I. Bennett Capers

Stanley A. August Professor of Law

250 Joralemon Street
Brooklyn, NY 11201
(718) 780-0685 |  Email  | CV
Areas of Expertise

Criminal Law, Criminal Procedure
Law and Literature
Race and the Law

B.A., Princeton University
J.D., Columbia University School of Law

Criminal Law

This course consists of an introduction to the criminal process and the role of the Constitution in reconciling the authority of government with the rights of the individual. The primary focus of the course is, however, on the substantive aspects of the criminal law. The role of the criminal law as the principal means of social control is explored, as well as the limitations on legislative power to define and punish criminal behavior. Cases and statutes are studied to develop a critical understanding of the fundamental concepts of criminal responsibility. The course includes the study of some specific crimes such as homicide and conspiracy, as well as the general principles of jurisdiction, accessorial liability, justification and the impact of mental disease, intoxication and mistake on criminal responsibility.

Grading and Method of Evaluation:

Letter grade only. Final exam.

Criminal Procedure: Investigations

This course explores the investigative phase of a criminal proceeding focusing on the Fourth, Fifth and Sixth Amendment rights of criminal suspects. Topics covered include arrest, search and seizure, electronic surveillance, interrogations and confessions, line-ups and other pre-trial identification procedures, right to counsel, doctrines governing application of constitutionally based exclusionary rules (standing, retroactivity, harmless error and the "fruit of the poisonous tree" doctrine) and motions to suppress evidence.

Grading and Method of Evaluation:

Letter grade with pass/fail option. Final exam. Enrollment Note: This course and Criminal Procedure: Adjudication may be taken in any order. One is not a prerequisite for the other.
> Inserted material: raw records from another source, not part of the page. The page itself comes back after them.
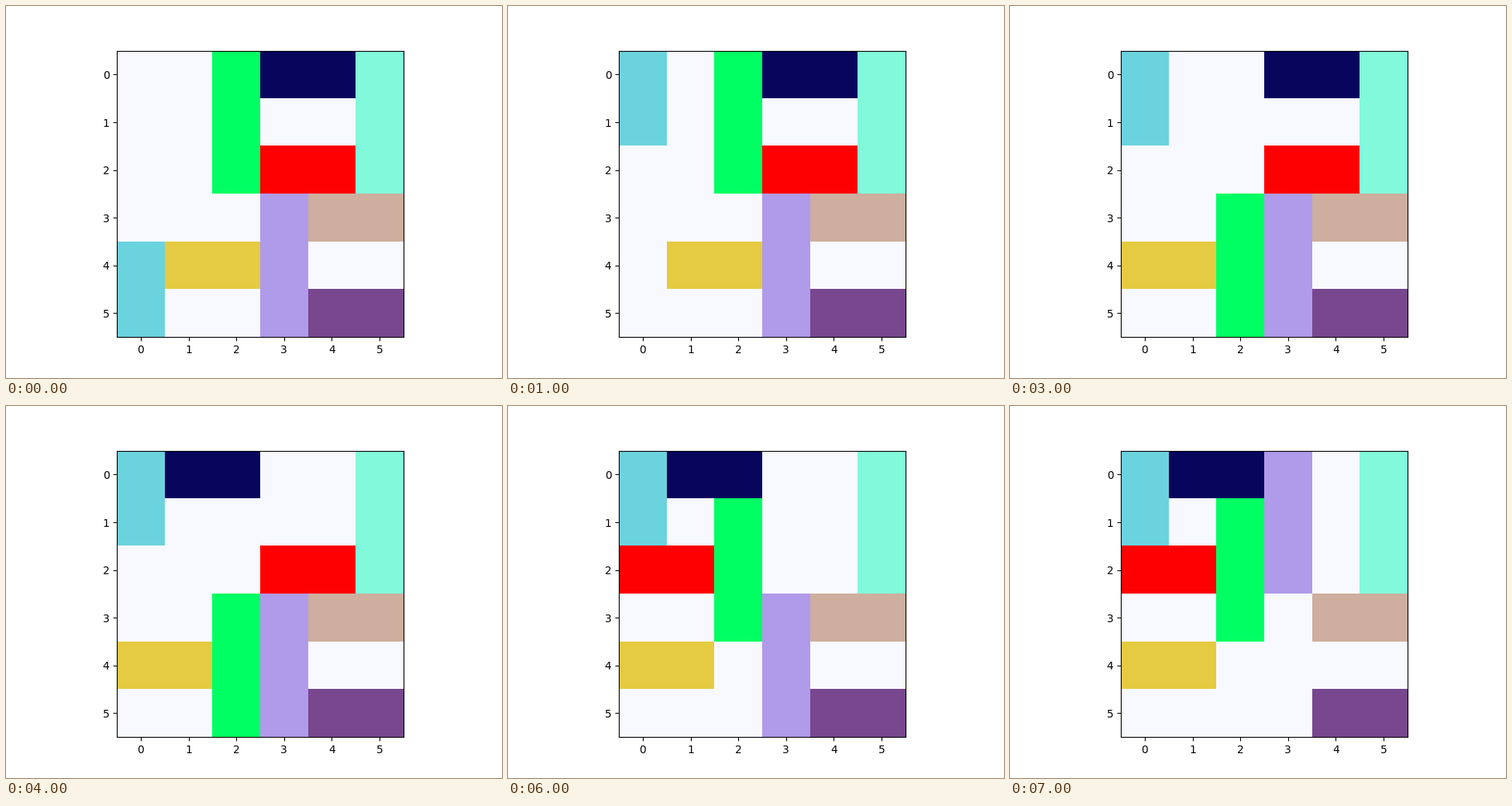
A matplotlib script for the animation above (8000 ms loop, 640 px wide and 480 px high).

```python
import numpy as np
import matplotlib.pyplot as plt
from matplotlib.animation import FuncAnimation
from matplotlib.colors import to_rgb

SIZE = 6
EMPTY = "#f8f9ff"

# name: (row, column, height, width, colour)
BLOCKS = {
    "cyan": (4, 0, 2, 1, "#6bd3de"),
    "yellow": (4, 1, 1, 2, "#e5cb41"),
    "green": (0, 2, 3, 1, "#00ff62"),
    "navy": (0, 3, 1, 2, "#08055d"),
    "red": (2, 3, 1, 2, "#ff0000"),
    "aqua": (0, 5, 3, 1, "#81f9da"),
    "lilac": (3, 3, 3, 1, "#b09aea"),
    "tan": (3, 4, 1, 2, "#ceae9e"),
    "violet": (5, 4, 1, 2, "#78478d"),
}

# One slide per second: name, rows down, columns right
MOVES = [
    ("cyan", -4, 0),
    ("yellow", 0, -1),
    ("green", 3, 0),
    ("navy", 0, -2),
    ("red", 0, -3),
    ("green", -2, 0),
    ("lilac", -3, 0),
]


def board(step):
    """Colour grid after the first `step` moves."""
    grid = np.full((SIZE, SIZE, 3), to_rgb(EMPTY))
    for name, (row, col, height, width, color) in BLOCKS.items():
        for moved, down, right in MOVES[:step]:
            if moved == name:
                row += down
                col += right
        grid[row:row + height, col:col + width] = to_rgb(color)
    return grid


fig, ax = plt.subplots(figsize=(6.4, 4.8), dpi=100)
image = ax.imshow(board(0), interpolation="nearest")
ax.set_xticks(range(SIZE))
ax.set_yticks(range(SIZE))


def update(step):
    image.set_data(board(step))
    return [image]


anim = FuncAnimation(fig, update, frames=len(MOVES) + 1, interval=1000,
                     repeat=True, repeat_delay=0)
plt.show()
```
This course presents a comprehensive overview of evidence law, including relevancy and admissibility of evidence, competency, examination and impeachment of witnesses, privileges, presumptions and burdens of proof. Class discussion will be based on the Federal Rules of Evidence, cases and problems.

Grading and Method of Evaluation:

Letter grade with pass/fail option. Final exam.

Race, Gender, and Crime Seminar

This seminar will explore issues relating to race, gender, sexuality, and crime. How does the historical context of race and gender relations in this country impact what we criminalize, or how we enforce the law? Can thinking about race and crime help us think about gender and crime, and sexuality and crime? Are these even appropriate considerations in a "post-racial" and "sex-equal" society? To answer these and other questions, this seminar will examine various criminal law and criminal procedure issues - from racial profiling to prosecutorial discretion, from domestic violence to rape, from hate crimes to gay and trans "panic" defenses, from mass incarceration to capital punishment as well as race-based and gender-based critiques of these issues. The goal of the seminar is two-fold. One, to provide students a deeper understanding of criminal law and criminal procedure issues, putting such issues in historical context. Two, to provide students an opportunity to challenge - critically and collegially - ingrained and sometimes invalid assumptions about race, gender, sexuality, and crime.

Grading and Method of Evaluation:

Letter grade with pass/fail option. Students will be graded on class participation, presentations, and response papers. Students seeking to fulfill the Upperclass Writing Requirement may also write a paper.